# [Your objective]
Hunt through the entries for the word "function" and copy each line in which it appears.

Items listed in a dataset:
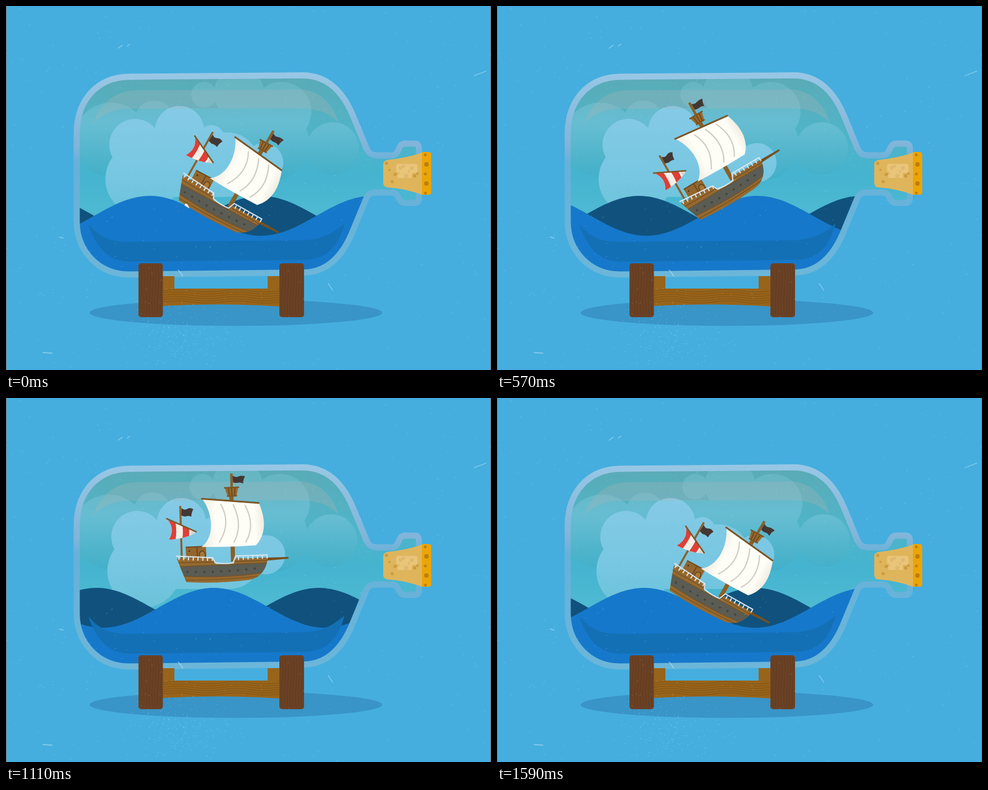
Write an HTML page that moves like this. It is 864x648 px and loops after 1.62 s.

```html
<!DOCTYPE html>
<html lang="en">
<head>
<meta charset="utf-8">
<title>Ship in a bottle</title>
<style>
html, body { margin: 0; width: 100%; height: 100%; overflow: hidden; background: #45aedf; }
svg { display: block; width: 100vw; height: 100vh; }
</style>
</head>
<body>
<svg viewBox="0 0 864 648" xmlns="http://www.w3.org/2000/svg">
<defs>
  <linearGradient id="sky" gradientUnits="userSpaceOnUse" x1="0" y1="125" x2="0" y2="380">
    <stop offset="0" stop-color="#5aabb6"/><stop offset=".35" stop-color="#51b3c6"/>
    <stop offset=".7" stop-color="#45b4d0"/><stop offset="1" stop-color="#50bad2"/>
  </linearGradient>
  <linearGradient id="far" gradientUnits="userSpaceOnUse" x1="0" y1="130" x2="0" y2="310">
    <stop offset="0" stop-color="#66b5c1"/><stop offset=".45" stop-color="#66bdd2"/>
    <stop offset=".75" stop-color="#51b5cb"/><stop offset="1" stop-color="#41afca"/>
  </linearGradient>
  <linearGradient id="near" gradientUnits="userSpaceOnUse" x1="0" y1="180" x2="0" y2="370">
    <stop offset="0" stop-color="#85cae6"/><stop offset=".6" stop-color="#78c7e2"/>
    <stop offset="1" stop-color="#6cc3da"/>
  </linearGradient>
  <linearGradient id="glass" gradientUnits="userSpaceOnUse" x1="0" y1="120" x2="0" y2="480">
    <stop offset="0" stop-color="#98c7e5"/><stop offset=".36" stop-color="#80b5da"/>
    <stop offset=".44" stop-color="#66b1d9"/><stop offset="1" stop-color="#6bb6d9"/>
  </linearGradient>
  <linearGradient id="cloth">
    <stop offset="0" stop-color="#ece9dc"/><stop offset=".25" stop-color="#fefdf6"/>
    <stop offset=".85" stop-color="#fefdf6"/><stop offset="1" stop-color="#f0ede0"/>
  </linearGradient>
  <path id="bottle" d="M735.500 263V253Q735.500 245 728 245H711C697 245 702 266 687 266H664C652 266 646 263 642 253L618 195C602 157 576 123.500 528 123.500L218 126C165 127 126 165 126 228V385C127 436 164 477 218 478L530 474.500C576 474 602 440 618 400L642 342C646 334 650 332 660 332H687C702 332 697 350.500 711 350.500H728Q735.500 350.500 735.500 342V333"/>
  <clipPath id="inside"><use href="#bottle"/></clipPath>
  <clipPath id="hull"><path d="M304 288L370 292L373 302H405L410 293L466 296C462 318 449 331 430 333Q372 337 319 331Z"/></clipPath>
  <clipPath id="lateen"><path d="M292 219L342 243Q322 254 292 254Q304 236 292 219Z"/></clipPath>
</defs>

<rect width="864" height="648" fill="#45aedf"/>
<path d="M.5 0V648M863.500 0V648" stroke="#75767a"/>
<ellipse cx="409.500" cy="546" rx="260.500" ry="23.500" fill="#3994c7"/>

<g clip-path="url(#inside)">
  <rect x="120" y="115" width="640" height="370" fill="url(#sky)"/>
  <g id="farClouds" fill="url(#far)">
    <circle cx="187" cy="238" r="66"/><circle cx="264" cy="202" r="34"/>
    <circle cx="353" cy="158" r="23"/><circle cx="415" cy="155" r="45"/>
    <circle cx="491" cy="188" r="53"/><circle cx="582" cy="254" r="47"/>
    <rect x="270" y="182" width="270" height="128" rx="62"/>
  </g>
  <g id="nearClouds" fill="url(#near)">
    <circle cx="230" cy="247" r="46"/><circle cx="309" cy="222" r="44"/>
    <circle cx="366" cy="235" r="23"/><circle cx="459" cy="279" r="35"/>
    <circle cx="242" cy="308" r="65"/><rect x="220" y="225" width="230" height="115" rx="55"/>
  </g>
  <path d="M154 213C165 178 190 150 235 150L525 148.500C562 151 584 178 593 208C580 193 560 183 525 182L218 183C186 184 166 195 154 213Z" fill="#a9b4b4" opacity=".3"/>
  <path id="back" fill="#10527d"/>
  <path id="front" fill="#1678ca"/>
  <path d="M147 389C165 410 184 420 216 420L530 417C562 416 584 404 603 387C592 430 571 451 530 452L215 455C180 453 158 425 147 389Z" fill="#1370b5"/>
</g>

<g id="ship">
  <path d="M315 195L313 292" stroke="#8b6028" stroke-width="3.500"/>
  <path d="M317 199Q322 204 327 201T338 202Q334 208 334 215Q328 213 325 214T316 212Z" fill="#433734"/>
  <path d="M409 142L407.500 190" stroke="#8b6028" stroke-width="4.500"/>
  <path d="M407 180L404 299" stroke="#8b6028" stroke-width="7.500"/>
  <path d="M411 146Q416 150 421 148T433 148Q429 154 429 161Q424 158 420 159T411 158Z" fill="#433734"/>
  <path d="M396 167H420L416 182H400Z" fill="#96682d"/>
  <path d="M402 168L403.500 181M408 168V181M414 168L412.500 181" stroke="#664419" stroke-width="1.600"/>
  <path d="M394.500 167H421.500M399 182H417" stroke="#7b5524" stroke-width="2.500"/>
  <g clip-path="url(#lateen)">
    <rect x="285" y="210" width="60" height="50" fill="#f3efe7"/>
    <path d="M286 210H303Q309 236 302 262H286ZM316 220H327Q332 240 325 262H314Q320 240 316 220Z" fill="#df3f36"/>
    <path d="M330 220Q336 240 328 262H350V220Z" fill="#d9d4cb"/>
  </g>
  <path d="M289 216L342 243" stroke="#7b5524" stroke-width="2.600"/>
  <rect x="321" y="269" width="36" height="23" fill="#93662e"/>
  <path d="M321 269H357M341 269V290" stroke="#6c481e" stroke-width="2"/>
  <path d="M345 291V281Q350 273 355 281V291" fill="#a77738" stroke="#5f3f1a" stroke-width="1.500"/>
  <path d="M327 276h7" stroke="#4c341a" stroke-width="3" stroke-linecap="round" stroke-dasharray="0 7"/>
  <path d="M355 185L455 196C466 225 466 253 446 272Q400 273 349 270C374 254 373 212 355 185Z" fill="url(#cloth)"/>
  <path d="M387 195Q405 230 381 264M409 197Q426 235 407 265M430 199Q448 236 428 266" fill="none" stroke="#cfccc1" stroke-width="2.200"/>
  <path d="M353 184L456 197" stroke="#7b5524" stroke-width="3"/>
  <path d="M440 294L503 295.500V298.500L440 301Z" fill="#76501f"/>
  <g clip-path="url(#hull)" fill="none">
    <rect x="300" y="284" width="170" height="54" fill="#96692f"/>
    <path d="M304 296L470 300M310 327Q380 331 450 327" stroke="#76501f" stroke-width="1.400"/>
    <path d="M300 303L470 304V319Q400 330 300 319Z" fill="#5b5c53" stroke="#74532a" stroke-width="1.500"/>
    <path d="M322 313Q390 318 455 312" stroke="#42453f" stroke-width="4" stroke-linecap="round" stroke-dasharray="0 15"/>
  </g>
  <g fill="none" stroke="#dce7ed">
    <path d="M303 284L368 290L372 299Q388 303 404 301L409 289L466 290" stroke-width="2"/>
    <path d="M307 288L368 293M413 293.500H466" stroke-width="6" stroke-dasharray="2 6.500"/>
  </g>
</g>
<g id="spray" fill="#eeeef2"></g>

<use href="#bottle" fill="none" stroke="url(#glass)" stroke-width="10.800" stroke-linejoin="round"/>

<path d="M680 274Q712 271 741 261V336Q712 325 680 323Q672 322 672 315V282Q672 275 680 274Z" fill="#dfb55c"/>
<g id="pores" fill="#cd9d42"></g>
<path d="M741 260H753Q757.500 260 757.500 265V331Q757.500 336 753 336H741Z" fill="#eca506"/>
<g id="capPores" fill="#bd7f08"></g>
<path d="M699 281H729Q733 281 733 285V293Q733 297 729 297H723V306H697V297Q695 297 695 293V285Q695 281 699 281Z" fill="#f4d698" opacity=".5"/>

<path d="M278 481H300V503H466V481H488V535Q384 528 278 534Z" fill="#98641a"/>
<rect x="236" y="458" width="43.500" height="96" rx="5" fill="#6a4125"/>
<rect x="487" y="458" width="44" height="96" rx="5" fill="#6a4125"/>
<g id="grain" fill="none" stroke="#4e300f" stroke-width=".8" opacity=".4"></g>
<path id="dust" fill="none" stroke="#d5eefa" stroke-linecap="round" opacity=".32"/>
<path d="M834 124L855 116M200 75L207 70M216 71L221 68M66 617L82 618M95 411L102 413M307 470L315 481M574 494L582 506" stroke="#c8e9f8" stroke-width="1.300" stroke-linecap="round" opacity=".6"/>
</svg>
<script>
const LOOP = 1620, WAVE = 396, TAU = 2 * Math.PI;
const $ = id => document.getElementById(id);

function add(parent, tag, attrs) {
  const el = document.createElementNS('http://www.w3.org/2000/svg', tag);
  for (const k in attrs) el.setAttribute(k, attrs[k]);
  $(parent).appendChild(el);
  return el;
}
const move = (id, x) => $(id).setAttribute('transform', `translate(${x})`);

let seed = 11;
const rnd = () => (seed = seed * 16807 % 2147483647) / 2147483647;

// cork
for (let i = 0; i < 12; i++)
  add('pores', 'circle', { cx: 678 + i * 5, cy: 280 + rnd() * 38, r: 2 + rnd() * 2.2 });
for (let i = 0; i < 5; i++)
  add('capPores', 'circle', { cx: 747 + i % 2 * 2, cy: 265 + i * 17, r: 2.5 + i % 2 * 1.5 });

// wood grain
for (let y = 507; y < 531; y += 4) add('grain', 'path', { d: `M280 ${y}q26 -4 52 0t52 0t52 0t50 0` });
for (let x = 241; x < 278; x += 5)
  add('grain', 'path', { d: `M${x} 461q3 22 0 45t0 45M${x + 251} 461q3 22 0 45t0 45` });

// dust: even scatter, with every third speck gathered low on the left
let specks = '';
for (let i = 0; i < 620; i++) {
  const near = i % 3 === 0;
  const x = near ? 310 + (rnd() + rnd() - 1) * 110 : rnd() * 864;
  const y = near ? 585 + (rnd() + rnd() - 1) * 65 : rnd() * 648;
  specks += `M${x.toFixed(1)} ${y.toFixed(1)}l${(rnd() * 1.2).toFixed(1)} ${(rnd() - .5).toFixed(1)}`;
}
$('dust').setAttribute('d', specks);

// Share of the wave cycle done: steady, nearly held while the ship hangs, then quick.
const pace = [[0, 0], [570, .475], [810, .66], [1350, .753], [1590, .985], [LOOP, 1]];
function progress(t) {
  const i = pace.findIndex(([end]) => end > t);
  const [a, p] = pace[i - 1], [b, q] = pace[i];
  return p + (q - p) * (t - a) / (b - a);
}

// Smooth closed curve through evenly spaced values.
function around(vals, p) {
  const n = vals.length, i = Math.floor(p * n), u = p * n - i;
  const [a, b, c, d] = [-1, 0, 1, 2].map(k => vals[(i + k + n) % n]);
  return b + u / 2 * (c - a + u * (2 * a - 5 * b + 4 * c - d + u * (3 * (b - c) + d - a)));
}
const shipX = [375.7, 386, 400.5, 408.3, 389, 381.5];
const shipY = [358.8, 388, 365, 323, 300.7, 324];
const shipTilt = [28.3, -3.5, -22.5, -30.5, -7.2, 7];

function wave(crest) {
  let d = 'M120 490';
  for (let x = 120; x <= 680; x += 5)
    d += `L${x} ${(373.5 - 35.5 * Math.cos((x - crest) / WAVE * TAU)).toFixed(2)}`;
  return d + 'V490Z';
}

const drops = Array.from({ length: 4 }, () =>
  add('spray', 'path', { d: 'M-12 -2C-11 -9 -2 -7 3 -2L12 5Q-2 5 -10 3Q-13 2 -12 -2Z' }));

// Drops leave the stern at a steady beat and trail off to the left.
function splash(t) {
  drops.forEach((el, k) => {
    const birth = 110 * k - 10, age = t - birth;
    const x = 325 + 13 * k - .18 * age;
    const y = 402 - 48 * .25 ** k + .2 * .5 ** k * age;
    const life = Math.min(350, 530 - birth);
    const size = Math.max(0, Math.min(1, (age + 15) / 55, (life - age) / 120));
    const flat = 1 - .45 * Math.min(1, Math.max(0, t - 150) / 240);
    el.setAttribute('transform',
      `translate(${x} ${y}) rotate(${25 * .6 ** k}) scale(${size} ${size * flat})`);
  });
}

function draw(t) {
  const p = progress(t), swing = Math.cos(t / LOOP * TAU);
  const crest = 652 - WAVE * p;
  move('nearClouds', 2.5 - 2.5 * swing);
  move('farClouds', 2.1 * swing - 2.1);
  $('front').setAttribute('d', wave(crest));
  $('back').setAttribute('d', wave(crest - 206 + 8 * swing));
  $('ship').setAttribute('transform', `translate(${around(shipX, p)} ${around(shipY, p)})` +
    `rotate(${around(shipTilt, p)}) translate(-385 -310)`);
  splash(t);
}

const start = performance.now();
function tick() {
  const t = (performance.now() - start) % LOOP;
  draw(Math.floor(t / 30) * 30);
  requestAnimationFrame(tick);
}
draw(0);
requestAnimationFrame(tick);
</script>
</body>
</html>
```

# [Answer to this task]
function add(parent, tag, attrs) {
function progress(t) {
function around(vals, p) {
function wave(crest) {
function splash(t) {
function draw(t) {
function tick() {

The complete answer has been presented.